**WORK REQUEST**
Return every line below exactly, leaving nothing out.

**WORKING DATA**
• • •

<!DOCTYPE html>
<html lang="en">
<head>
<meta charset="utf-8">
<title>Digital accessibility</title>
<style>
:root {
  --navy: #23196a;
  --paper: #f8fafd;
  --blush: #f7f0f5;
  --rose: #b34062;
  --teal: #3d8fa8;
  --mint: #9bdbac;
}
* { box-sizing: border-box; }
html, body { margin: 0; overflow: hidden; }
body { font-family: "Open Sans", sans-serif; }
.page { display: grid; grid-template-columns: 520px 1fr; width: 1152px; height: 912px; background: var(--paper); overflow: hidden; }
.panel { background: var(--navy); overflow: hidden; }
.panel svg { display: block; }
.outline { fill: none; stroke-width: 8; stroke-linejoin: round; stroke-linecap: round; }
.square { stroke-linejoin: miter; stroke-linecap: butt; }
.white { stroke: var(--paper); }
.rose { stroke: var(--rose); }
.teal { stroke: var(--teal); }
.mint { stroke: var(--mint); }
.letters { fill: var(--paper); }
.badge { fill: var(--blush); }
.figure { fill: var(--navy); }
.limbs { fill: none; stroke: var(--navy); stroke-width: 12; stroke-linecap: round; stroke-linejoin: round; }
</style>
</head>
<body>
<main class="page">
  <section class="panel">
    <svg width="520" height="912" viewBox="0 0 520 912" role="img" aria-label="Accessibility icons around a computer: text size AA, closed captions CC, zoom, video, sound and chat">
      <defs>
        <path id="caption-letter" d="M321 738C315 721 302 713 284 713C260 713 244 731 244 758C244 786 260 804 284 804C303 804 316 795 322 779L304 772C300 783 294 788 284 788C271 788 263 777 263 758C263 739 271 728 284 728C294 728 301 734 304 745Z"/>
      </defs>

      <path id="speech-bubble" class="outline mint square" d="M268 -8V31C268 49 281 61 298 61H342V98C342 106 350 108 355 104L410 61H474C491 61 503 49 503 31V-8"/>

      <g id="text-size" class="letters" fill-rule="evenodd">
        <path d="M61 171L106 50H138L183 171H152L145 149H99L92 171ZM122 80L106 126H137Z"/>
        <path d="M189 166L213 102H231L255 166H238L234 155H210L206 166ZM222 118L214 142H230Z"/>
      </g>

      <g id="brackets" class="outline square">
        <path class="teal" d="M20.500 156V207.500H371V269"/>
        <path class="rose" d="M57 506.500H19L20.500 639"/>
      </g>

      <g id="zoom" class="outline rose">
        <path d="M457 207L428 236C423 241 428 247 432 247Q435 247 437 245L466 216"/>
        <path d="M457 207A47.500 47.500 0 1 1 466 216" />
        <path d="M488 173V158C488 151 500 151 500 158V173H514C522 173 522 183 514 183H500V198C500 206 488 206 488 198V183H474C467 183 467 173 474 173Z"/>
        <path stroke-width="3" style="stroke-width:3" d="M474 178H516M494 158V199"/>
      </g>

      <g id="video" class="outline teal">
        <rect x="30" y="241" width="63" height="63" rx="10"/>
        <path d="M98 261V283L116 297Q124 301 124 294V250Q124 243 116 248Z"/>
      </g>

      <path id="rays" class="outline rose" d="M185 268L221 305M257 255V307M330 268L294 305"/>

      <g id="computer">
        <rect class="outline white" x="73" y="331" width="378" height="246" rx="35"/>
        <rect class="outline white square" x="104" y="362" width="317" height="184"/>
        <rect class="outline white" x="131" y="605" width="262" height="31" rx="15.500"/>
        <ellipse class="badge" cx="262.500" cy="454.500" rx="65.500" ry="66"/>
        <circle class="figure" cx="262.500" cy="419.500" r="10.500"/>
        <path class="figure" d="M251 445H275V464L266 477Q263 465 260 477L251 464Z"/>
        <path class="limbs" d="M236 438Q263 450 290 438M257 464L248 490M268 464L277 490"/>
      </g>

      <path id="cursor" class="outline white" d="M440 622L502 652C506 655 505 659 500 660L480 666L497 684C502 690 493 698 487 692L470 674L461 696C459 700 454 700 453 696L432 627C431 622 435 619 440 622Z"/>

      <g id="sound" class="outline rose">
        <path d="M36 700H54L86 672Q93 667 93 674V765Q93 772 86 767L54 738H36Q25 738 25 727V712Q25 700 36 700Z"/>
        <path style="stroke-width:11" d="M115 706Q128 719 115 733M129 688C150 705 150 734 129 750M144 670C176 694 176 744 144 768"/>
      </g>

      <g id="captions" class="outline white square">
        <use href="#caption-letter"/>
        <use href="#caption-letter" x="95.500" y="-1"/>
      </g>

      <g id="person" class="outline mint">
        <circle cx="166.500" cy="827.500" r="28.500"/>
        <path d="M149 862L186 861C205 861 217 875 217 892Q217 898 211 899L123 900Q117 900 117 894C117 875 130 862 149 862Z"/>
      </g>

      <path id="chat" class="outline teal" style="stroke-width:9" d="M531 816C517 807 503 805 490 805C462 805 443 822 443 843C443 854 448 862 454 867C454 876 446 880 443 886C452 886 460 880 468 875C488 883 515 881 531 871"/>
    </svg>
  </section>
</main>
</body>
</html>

• • •

**SOLVED PROBLEM**
<!DOCTYPE html>
<html lang="en">
<head>
<meta charset="utf-8">
<title>Digital accessibility</title>
<style>
:root {
  --navy: #23196a;
  --paper: #f8fafd;
  --blush: #f7f0f5;
  --rose: #b34062;
  --teal: #3d8fa8;
  --mint: #9bdbac;
}
* { box-sizing: border-box; }
html, body { margin: 0; overflow: hidden; }
body { font-family: "Open Sans", sans-serif; }
.page { display: grid; grid-template-columns: 520px 1fr; width: 1152px; height: 912px; background: var(--paper); overflow: hidden; }
.panel { background: var(--navy); overflow: hidden; }
.panel svg { display: block; }
.outline { fill: none; stroke-width: 8; stroke-linejoin: round; stroke-linecap: round; }
.square { stroke-linejoin: miter; stroke-linecap: butt; }
.white { stroke: var(--paper); }
.rose { stroke: var(--rose); }
.teal { stroke: var(--teal); }
.mint { stroke: var(--mint); }
.letters { fill: var(--paper); }
.badge { fill: var(--blush); }
.figure { fill: var(--navy); }
.limbs { fill: none; stroke: var(--navy); stroke-width: 12; stroke-linecap: round; stroke-linejoin: round; }
</style>
</head>
<body>
<main class="page">
  <section class="panel">
    <svg width="520" height="912" viewBox="0 0 520 912" role="img" aria-label="Accessibility icons around a computer: text size AA, closed captions CC, zoom, video, sound and chat">
      <defs>
        <path id="caption-letter" d="M321 738C315 721 302 713 284 713C260 713 244 731 244 758C244 786 260 804 284 804C303 804 316 795 322 779L304 772C300 783 294 788 284 788C271 788 263 777 263 758C263 739 271 728 284 728C294 728 301 734 304 745Z"/>
      </defs>

      <path id="speech-bubble" class="outline mint square" d="M268 -8V31C268 49 281 61 298 61H342V98C342 106 350 108 355 104L410 61H474C491 61 503 49 503 31V-8"/>

      <g id="text-size" class="letters" fill-rule="evenodd">
        <path d="M61 171L106 50H138L183 171H152L145 149H99L92 171ZM122 80L106 126H137Z"/>
        <path d="M189 166L213 102H231L255 166H238L234 155H210L206 166ZM222 118L214 142H230Z"/>
      </g>

      <g id="brackets" class="outline square">
        <path class="teal" d="M20.500 156V207.500H371V269"/>
        <path class="rose" d="M57 506.500H19L20.500 639"/>
      </g>

      <g id="zoom" class="outline rose">
        <path d="M457 207L428 236C423 241 428 247 432 247Q435 247 437 245L466 216"/>
        <path d="M457 207A47.500 47.500 0 1 1 466 216" />
        <path d="M488 173V158C488 151 500 151 500 158V173H514C522 173 522 183 514 183H500V198C500 206 488 206 488 198V183H474C467 183 467 173 474 173Z"/>
        <path stroke-width="3" style="stroke-width:3" d="M474 178H516M494 158V199"/>
      </g>

      <g id="video" class="outline teal">
        <rect x="30" y="241" width="63" height="63" rx="10"/>
        <path d="M98 261V283L116 297Q124 301 124 294V250Q124 243 116 248Z"/>
      </g>

      <path id="rays" class="outline rose" d="M185 268L221 305M257 255V307M330 268L294 305"/>

      <g id="computer">
        <rect class="outline white" x="73" y="331" width="378" height="246" rx="35"/>
        <rect class="outline white square" x="104" y="362" width="317" height="184"/>
        <rect class="outline white" x="131" y="605" width="262" height="31" rx="15.500"/>
        <ellipse class="badge" cx="262.500" cy="454.500" rx="65.500" ry="66"/>
        <circle class="figure" cx="262.500" cy="419.500" r="10.500"/>
        <path class="figure" d="M251 445H275V464L266 477Q263 465 260 477L251 464Z"/>
        <path class="limbs" d="M236 438Q263 450 290 438M257 464L248 490M268 464L277 490"/>
      </g>

      <path id="cursor" class="outline white" d="M440 622L502 652C506 655 505 659 500 660L480 666L497 684C502 690 493 698 487 692L470 674L461 696C459 700 454 700 453 696L432 627C431 622 435 619 440 622Z"/>

      <g id="sound" class="outline rose">
        <path d="M36 700H54L86 672Q93 667 93 674V765Q93 772 86 767L54 738H36Q25 738 25 727V712Q25 700 36 700Z"/>
        <path style="stroke-width:11" d="M115 706Q128 719 115 733M129 688C150 705 150 734 129 750M144 670C176 694 176 744 144 768"/>
      </g>

      <g id="captions" class="outline white square">
        <use href="#caption-letter"/>
        <use href="#caption-letter" x="95.500" y="-1"/>
      </g>

      <g id="person" class="outline mint">
        <circle cx="166.500" cy="827.500" r="28.500"/>
        <path d="M149 862L186 861C205 861 217 875 217 892Q217 898 211 899L123 900Q117 900 117 894C117 875 130 862 149 862Z"/>
      </g>

      <path id="chat" class="outline teal" style="stroke-width:9" d="M531 816C517 807 503 805 490 805C462 805 443 822 443 843C443 854 448 862 454 867C454 876 446 880 443 886C452 886 460 880 468 875C488 883 515 881 531 871"/>
    </svg>
  </section>
</main>
</body>
</html>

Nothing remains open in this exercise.